Responsible pharmacists should not be selling magic potions alongside real medicine, and the Government should not be wasting millions encouraging this. It is shocking that we are paying for a medicine that appears to have nothing in it.

Martin Robbins is a scientist and writer who blogs at layscience.net

React Now

Latest stories from i100
Have you tried new the Independent Digital Edition apps?
iJobs Job Widget
iJobs General

Recruitment Genius: Senior Solution Architect - Contract

£500 - £600 per day: Recruitment Genius: A Senior Solution Architect is requir...

360 Resourcing Solutions: Export Sales Coordinator

£18k - 20k per year: 360 Resourcing Solutions: ROLE: Export Sales Coordinato...

Recruitment Genius: B2B Telesales Executive - OTE £35,000+

£20000 - £35000 per annum: Recruitment Genius: The largest developer of mobile...

SThree: Talent Acquisition Consultant

£22500 - £27000 per annum + OTE £45K: SThree: Since our inception in 1986, STh...

Day In a Page

Read Next
The old 1,000 Greek drachma notes and current 20 euros  

Greece debt crisis: History shows 'new drachma' is nothing to fear

Ben Chu
David Cameron leaves Number 10 to speak at Parliament  

Tunisia attack: To prevent more bloodshed we must accept that containment has not worked

Patrick Cockburn
Lionel, Patti, Burt and The Who rock Glasto

Lionel, Patti, Burt and The Who rock Glasto

This was the year of 24-carat Golden Oldies
Paris Fashion Week

Paris Fashion Week

Thom Browne's scarecrows offer a rare beacon in commercial offerings
A year of the caliphate:

Isis, a year of the caliphate

Who can defeat the so-called 'Islamic State' – and how?
Marks and Spencer: Can a new team of designers put the spark back into the high-street brand?

Marks and Spencer

Can a new team of designers put the spark back into the high-street brand?
'We haven't invaded France': Italy's Prime Minister 'reclaims' Europe's highest peak

'We haven't invaded France'

Italy's Prime Minister 'reclaims' Europe's highest peak
Isis in Kobani: Why we ignore the worst of the massacres

Why do we ignore the worst of the massacres?

The West’s determination not to offend its Sunni allies helps Isis and puts us all at risk, says Patrick Cockburn
7/7 bombings 10 years on: Four emergency workers who saved lives recall the shocking day that 52 people were killed

Remembering 7/7 ten years on

Four emergency workers recall their memories of that day – and reveal how it's affected them ever since
Humans: Are the scientists developing robots in danger of replicating the hit Channel 4 drama?

They’re here to help

We want robots to do our drudge work, and to look enough like us for comfort. But are the scientists developing artificial intelligence in danger of replicating the TV drama Humans?
Time to lay these myths about the Deep South to rest

Time to lay these myths about the Deep South to rest

'Heritage' is a loaded word in the Dixie, but the Charleston killings show how dangerous it is to cling to a deadly past, says Rupert Cornwell
What exactly does 'one' mean? Court of Appeal passes judgement on thorny mathematical issue

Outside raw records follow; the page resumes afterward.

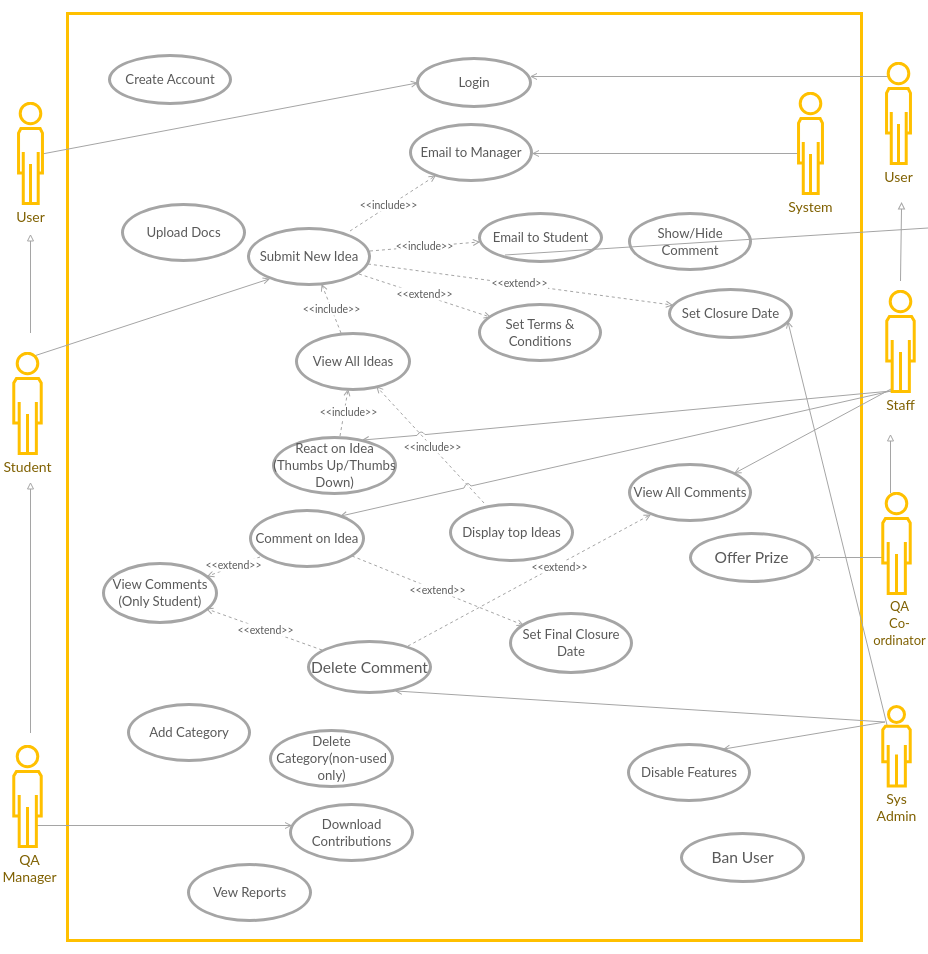
<!DOCTYPE html>
<html lang="en">
<head>
<meta charset="utf-8">
<title>Use case diagram</title>
<style>
:root { --gold: #ffc000; --gold-text: #7f6000; --grey: #a5a5a5; --ink: #595959; --paper: #fff; }
* { box-sizing: border-box; margin: 0; }
html, body { width: 928px; height: 954px; overflow: hidden; background: var(--paper); }
body { font: 13.2px/17px Lato, "Open Sans", sans-serif; color: var(--ink); }
.diagram { position: relative; width: 928px; height: 954px; overflow: hidden; }
.symbols { position: absolute; }
.boundary { position: absolute; left: 66px; top: 12px; width: 797px; height: 930px; border: 3px solid var(--gold); }
.case { position: absolute; left: var(--x); top: var(--y); width: var(--w, 125px); height: var(--h, 59px); display: flex; align-items: center; justify-content: center; text-align: center; white-space: nowrap; border: 3px solid var(--grey); border-radius: 50%; background: var(--paper); }
.short { --h: 51px; }
.tall { --h: 62px; }
.narrow { --w: 116px; }
.trim { --w: 124px; }
.large { font-size: 15.6px; }
.connectors { position: absolute; left: 0; top: 0; fill: none; stroke: var(--grey); stroke-width: 1; }
.dashed { stroke-dasharray: 3 3; }
.relation { position: absolute; left: var(--x); top: var(--y); transform: translate(-50%, -50%); font-size: 10.5px; line-height: 13px; background: var(--paper); white-space: nowrap; }
.actor { position: absolute; left: var(--x); top: var(--y); width: var(--w, 31px); height: var(--h, 104px); }
.actor svg { display: block; width: 100%; height: 100%; fill: none; stroke: var(--gold); stroke-width: 3; }
.actor span { position: absolute; left: calc(50% + var(--shift, 0px)); top: calc(100% + 2px); transform: translateX(-50%); font-size: var(--size, 14px); line-height: 17px; text-align: center; color: var(--gold-text); white-space: nowrap; }
.slim { --w: 27px; }
</style>
</head>
<body>
<main class="diagram">
  <svg class="symbols" width="0" height="0" aria-hidden="true">
    <defs>
      <symbol id="body" viewBox="0 0 28 104" preserveAspectRatio="none">
        <path vector-effect="non-scaling-stroke" d="M6.5 50V101.5H22V50M6.5 71H1.6V31L4 26.5H24L26.4 31V71H22M14 62V101"/>
      </symbol>
    </defs>
  </svg>

  <div class="boundary"></div>

  <section aria-label="Use cases">
    <div class="case short trim" style="--x:108px;--y:54px">Create Account</div>
    <div class="case short narrow" style="--x:416px;--y:57px">Login</div>
    <div class="case trim" style="--x:409px;--y:123px">Email to Manager</div>
    <div class="case" style="--x:121px;--y:203px">Upload Docs</div>
    <div class="case trim" style="--x:247px;--y:227px">Submit New Idea</div>
    <div class="case short" style="--x:478px;--y:212px">Email to Student</div>
    <div class="case trim" style="--x:628px;--y:212px">Show/Hide<br>Comment</div>
    <div class="case trim" style="--x:478px;--y:303px">Set Terms &amp;<br>Conditions</div>
    <div class="case short" style="--x:668px;--y:288px">Set Closure Date</div>
    <div class="case narrow" style="--x:295px;--y:332px">View All Ideas</div>
    <div class="case" style="--x:272px;--y:436px">React on Idea<br>(Thumbs Up/Thumbs<br>Down)</div>
    <div class="case narrow" style="--x:249px;--y:509px">Comment on Idea</div>
    <div class="case" style="--x:449px;--y:503px">Display top Ideas</div>
    <div class="case trim" style="--x:628px;--y:463px">View All Comments</div>
    <div class="case short large" style="--x:689px;--y:532px">Offer Prize</div>
    <div class="case narrow tall" style="--x:102px;--y:562px">View Comments<br>(Only Student)</div>
    <div class="case trim tall" style="--x:509px;--y:612px">Set Final Closure<br>Date</div>
    <div class="case large" style="--x:307px;--y:640px;--h:54px">Delete Comment</div>
    <div class="case trim" style="--x:127px;--y:703px">Add Category</div>
    <div class="case" style="--x:269px;--y:729px">Delete<br>Category(non-used<br>only)</div>
    <div class="case trim" style="--x:627px;--y:743px">Disable Features</div>
    <div class="case" style="--x:289px;--y:803px">Download<br>Contributions</div>
    <div class="case short large" style="--x:680px;--y:832px">Ban User</div>
    <div class="case" style="--x:187px;--y:863px">Vew Reports</div>
  </section>

  <svg class="connectors" width="928" height="954" viewBox="0 0 928 954" aria-hidden="true">
    <defs>
      <marker id="arrow" markerUnits="userSpaceOnUse" markerWidth="10" markerHeight="10" refX="8" refY="5" orient="auto">
        <path d="M2 2L8 5L2 8" stroke="#a5a5a5" fill="none" stroke-dasharray="none"/>
      </marker>
      <marker id="inherits" markerUnits="userSpaceOnUse" markerWidth="10" markerHeight="10" refX="2" refY="5" orient="auto">
        <path d="M2 2L8 5L2 8Z" stroke="#a5a5a5" fill="#fff"/>
      </marker>
    </defs>
    <path d="M505 255L928 228"/>
    <g class="associations">
      <path d="M42 154L417 83" marker-end="url(#arrow)"/>
      <path d="M890 76.5H531" marker-end="url(#arrow)"/>
      <path d="M798 153.5H533" marker-end="url(#arrow)"/>
      <path d="M34 356L269 279" marker-end="url(#arrow)"/>
      <path d="M891 391L425 434.6Q421 429 417 435.4L363 440" marker-end="url(#arrow)"/>
      <path d="M891 391L471 486Q467 480 464 488L341 516" marker-end="url(#arrow)"/>
      <path d="M891 389L735 473" marker-end="url(#arrow)"/>
      <path d="M882 557.5H814" marker-end="url(#arrow)"/>
      <path d="M887 725L788 322" marker-end="url(#arrow)"/>
      <path d="M885 722L396 691" marker-end="url(#arrow)"/>
      <path d="M885 722L724 749" marker-end="url(#arrow)"/>
      <path d="M37 825.5H291" marker-end="url(#arrow)"/>
    </g>
    <g class="generalizations">
      <path d="M30.5 333V241" marker-end="url(#inherits)"/>
      <path d="M30.5 733V489" marker-end="url(#inherits)"/>
      <path d="M900.5 281L901.5 209" marker-end="url(#inherits)"/>
      <path d="M890.5 493V441" marker-end="url(#inherits)"/>
    </g>
    <g class="dashed">
      <path d="M350 231L435 176" marker-end="url(#arrow)"/>
      <path d="M370 251L479 242" marker-end="url(#arrow)"/>
      <path d="M368 264L672 305" marker-end="url(#arrow)"/>
      <path d="M359 274L490 317" marker-end="url(#arrow)"/>
      <path d="M341 333L322 285" marker-end="url(#arrow)"/>
      <path d="M340 436L348 390" marker-end="url(#arrow)"/>
      <path d="M484 503L377 387" marker-end="url(#arrow)"/>
      <path d="M260 557L208 576" marker-end="url(#arrow)"/>
      <path d="M352 556L523 625" marker-end="url(#arrow)"/>
      <path d="M322 650L207 609" marker-end="url(#arrow)"/>
      <path d="M408 646L650 515" marker-end="url(#arrow)"/>
    </g>
  </svg>

  <section aria-label="Actors">
    <div class="actor slim" style="--x:17px;--y:102px"><svg aria-hidden="true"><circle cx="50%" cy="11.5" r="10.3"/><use href="#body"/></svg><span>User</span></div>
    <div class="actor" style="--x:12px;--y:352px"><svg aria-hidden="true"><circle cx="50%" cy="11.5" r="10.3"/><use href="#body"/></svg><span>Student</span></div>
    <div class="actor" style="--x:12px;--y:745px;--shift:2px"><svg aria-hidden="true"><circle cx="50%" cy="11.5" r="10.3"/><use href="#body"/></svg><span>QA<br>Manager</span></div>
    <div class="actor slim" style="--x:797px;--y:92px"><svg aria-hidden="true"><circle cx="50%" cy="11.5" r="10.3"/><use href="#body"/></svg><span>System</span></div>
    <div class="actor slim" style="--x:885px;--y:62px"><svg aria-hidden="true"><circle cx="50%" cy="11.5" r="10.3"/><use href="#body"/></svg><span>User</span></div>
    <div class="actor" style="--x:885px;--y:290px"><svg aria-hidden="true"><circle cx="50%" cy="11.5" r="10.3"/><use href="#body"/></svg><span>Staff</span></div>
    <div class="actor" style="--x:881px;--y:492px;--shift:3px;--size:13px"><svg aria-hidden="true"><circle cx="50%" cy="11.5" r="10.3"/><use href="#body"/></svg><span>QA<br>Co-<br>ordinator</span></div>
    <div class="actor" style="--x:881px;--y:705px;--h:83px"><svg aria-hidden="true"><circle cx="50%" cy="9.5" r="8"/><use href="#body"/></svg><span>Sys<br>Admin</span></div>
  </section>

  <section aria-label="Relations">
    <span class="relation" style="--x:388.5px;--y:204.5px">&lt;&lt;include&gt;&gt;</span>
    <span class="relation" style="--x:424.5px;--y:245.5px">&lt;&lt;include&gt;&gt;</span>
    <span class="relation" style="--x:519.5px;--y:282.5px">&lt;&lt;extend&gt;&gt;</span>
    <span class="relation" style="--x:424.5px;--y:293.5px">&lt;&lt;extend&gt;&gt;</span>
    <span class="relation" style="--x:331.5px;--y:308.5px">&lt;&lt;include&gt;&gt;</span>
    <span class="relation" style="--x:348.5px;--y:411.5px">&lt;&lt;include&gt;&gt;</span>
    <span class="relation" style="--x:432.5px;--y:446.5px">&lt;&lt;include&gt;&gt;</span>
    <span class="relation" style="--x:233.5px;--y:564.5px">&lt;&lt;extend&gt;&gt;</span>
    <span class="relation" style="--x:437.5px;--y:589.5px">&lt;&lt;extend&gt;&gt;</span>
    <span class="relation" style="--x:559.5px;--y:566.5px">&lt;&lt;extend&gt;&gt;</span>
    <span class="relation" style="--x:265.5px;--y:629.5px">&lt;&lt;extend&gt;&gt;</span>
  </section>
</main>
</body>
</html>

What exactly does 'one' mean?

Court of Appeal passes judgement on thorny mathematical issue
E L James's book Grey is a reminder of how the phenomenon of the best-seller works

Grey is a reminder of how the phenomenon of the best-seller works

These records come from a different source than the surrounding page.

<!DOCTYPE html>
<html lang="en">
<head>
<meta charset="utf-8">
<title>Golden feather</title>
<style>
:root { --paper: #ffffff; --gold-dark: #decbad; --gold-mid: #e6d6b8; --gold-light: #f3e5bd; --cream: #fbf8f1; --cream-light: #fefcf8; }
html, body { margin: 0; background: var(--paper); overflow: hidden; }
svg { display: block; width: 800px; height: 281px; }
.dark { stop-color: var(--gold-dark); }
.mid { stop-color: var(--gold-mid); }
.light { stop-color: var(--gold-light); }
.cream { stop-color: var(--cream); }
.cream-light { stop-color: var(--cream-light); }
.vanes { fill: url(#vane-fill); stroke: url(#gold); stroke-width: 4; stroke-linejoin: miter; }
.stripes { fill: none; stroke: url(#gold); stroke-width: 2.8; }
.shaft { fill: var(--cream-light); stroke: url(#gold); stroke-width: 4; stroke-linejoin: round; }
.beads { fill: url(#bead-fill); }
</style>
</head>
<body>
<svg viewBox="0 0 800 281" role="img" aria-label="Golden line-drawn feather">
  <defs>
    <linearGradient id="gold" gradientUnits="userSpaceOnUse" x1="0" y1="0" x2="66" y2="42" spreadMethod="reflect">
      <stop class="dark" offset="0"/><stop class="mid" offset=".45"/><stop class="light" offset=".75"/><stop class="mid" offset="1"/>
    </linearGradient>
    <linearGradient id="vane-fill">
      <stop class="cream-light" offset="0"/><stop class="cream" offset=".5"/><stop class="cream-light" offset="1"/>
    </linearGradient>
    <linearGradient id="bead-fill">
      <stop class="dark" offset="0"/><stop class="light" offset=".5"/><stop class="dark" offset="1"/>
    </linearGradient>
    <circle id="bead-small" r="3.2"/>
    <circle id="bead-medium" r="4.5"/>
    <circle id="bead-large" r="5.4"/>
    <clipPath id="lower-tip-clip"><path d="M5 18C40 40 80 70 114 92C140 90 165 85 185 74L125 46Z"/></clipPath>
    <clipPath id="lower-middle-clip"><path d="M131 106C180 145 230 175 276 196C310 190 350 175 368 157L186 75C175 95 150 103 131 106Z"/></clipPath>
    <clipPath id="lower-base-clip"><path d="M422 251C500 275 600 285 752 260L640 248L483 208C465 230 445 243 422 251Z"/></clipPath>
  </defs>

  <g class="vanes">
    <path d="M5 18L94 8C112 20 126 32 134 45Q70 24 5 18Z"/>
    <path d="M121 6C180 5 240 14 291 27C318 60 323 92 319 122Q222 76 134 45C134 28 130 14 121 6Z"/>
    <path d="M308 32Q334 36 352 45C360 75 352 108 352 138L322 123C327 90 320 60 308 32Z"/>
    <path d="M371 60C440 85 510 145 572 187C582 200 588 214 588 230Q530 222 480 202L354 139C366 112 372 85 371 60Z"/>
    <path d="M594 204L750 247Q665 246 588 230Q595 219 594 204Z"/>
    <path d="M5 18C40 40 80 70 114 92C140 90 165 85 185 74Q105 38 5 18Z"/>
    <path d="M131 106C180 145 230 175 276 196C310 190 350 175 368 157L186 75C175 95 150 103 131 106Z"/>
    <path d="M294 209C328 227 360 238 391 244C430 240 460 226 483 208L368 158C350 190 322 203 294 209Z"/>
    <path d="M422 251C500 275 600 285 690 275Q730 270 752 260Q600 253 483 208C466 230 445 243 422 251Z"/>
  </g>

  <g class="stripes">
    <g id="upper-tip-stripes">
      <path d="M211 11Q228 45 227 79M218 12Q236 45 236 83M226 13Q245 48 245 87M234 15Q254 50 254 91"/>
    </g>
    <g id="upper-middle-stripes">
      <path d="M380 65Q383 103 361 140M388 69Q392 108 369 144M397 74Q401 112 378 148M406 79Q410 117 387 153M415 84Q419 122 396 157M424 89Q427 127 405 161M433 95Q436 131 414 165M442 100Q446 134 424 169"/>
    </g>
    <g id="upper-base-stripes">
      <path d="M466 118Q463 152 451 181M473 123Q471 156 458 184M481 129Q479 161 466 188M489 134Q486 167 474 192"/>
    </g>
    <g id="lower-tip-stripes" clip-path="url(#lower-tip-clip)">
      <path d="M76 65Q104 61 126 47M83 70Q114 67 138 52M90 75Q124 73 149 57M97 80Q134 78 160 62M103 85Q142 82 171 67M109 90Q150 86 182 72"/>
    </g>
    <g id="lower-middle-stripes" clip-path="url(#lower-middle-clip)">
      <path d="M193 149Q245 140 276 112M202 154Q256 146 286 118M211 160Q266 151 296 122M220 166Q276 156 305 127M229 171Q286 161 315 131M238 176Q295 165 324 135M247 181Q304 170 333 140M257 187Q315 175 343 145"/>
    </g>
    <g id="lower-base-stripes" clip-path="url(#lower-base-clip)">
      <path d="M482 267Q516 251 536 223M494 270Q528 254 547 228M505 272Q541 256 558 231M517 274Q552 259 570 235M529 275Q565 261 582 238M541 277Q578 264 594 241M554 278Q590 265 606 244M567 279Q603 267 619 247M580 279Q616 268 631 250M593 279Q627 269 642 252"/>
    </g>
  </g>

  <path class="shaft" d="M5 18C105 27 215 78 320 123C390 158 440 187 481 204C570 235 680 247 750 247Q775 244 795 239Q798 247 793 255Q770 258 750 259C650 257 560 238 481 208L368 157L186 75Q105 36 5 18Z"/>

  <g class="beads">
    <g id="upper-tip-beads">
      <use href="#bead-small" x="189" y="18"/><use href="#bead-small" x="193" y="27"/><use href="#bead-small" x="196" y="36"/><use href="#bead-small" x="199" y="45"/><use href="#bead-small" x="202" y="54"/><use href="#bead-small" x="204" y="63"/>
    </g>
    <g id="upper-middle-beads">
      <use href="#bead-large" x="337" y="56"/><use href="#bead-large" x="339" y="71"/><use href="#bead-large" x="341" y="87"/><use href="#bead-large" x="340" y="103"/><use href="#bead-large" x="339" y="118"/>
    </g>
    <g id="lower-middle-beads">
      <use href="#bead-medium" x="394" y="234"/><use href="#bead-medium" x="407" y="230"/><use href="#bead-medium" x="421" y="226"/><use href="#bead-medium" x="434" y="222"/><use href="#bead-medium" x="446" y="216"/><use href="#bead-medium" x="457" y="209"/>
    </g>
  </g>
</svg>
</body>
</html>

It's hard to understand why so many are buying it – but then best-selling was ever an inexact science, says DJ Taylor
Behind the scenes of the world's most experimental science labs

World's most experimental science labs

The photographer Daniel Stier has spent four years gaining access to some of the world's most curious scientific experiments
It's the stroke of champions - so why is the single-handed backhand on the way out?

Single-handed backhand: on the way out?

If today's young guns wish to elevate themselves to the heights of Sampras, Graf and Federer, it's time to fire up the most thrilling shot in tennis
HMS Saracen: Meeting the last survivor of a submarine found 72 years after it was scuttled

HMS Saracen

Meeting the last survivor of a submarine found 72 years after it was scuttled
7/7 bombings 10 years on: Martine Wright lost both legs in the attack – she explains how her experience since shows 'anything is possible'

7/7 bombings 10 years on

Martine Wright lost both legs in the attack – she explains how her experience since shows 'anything is possible'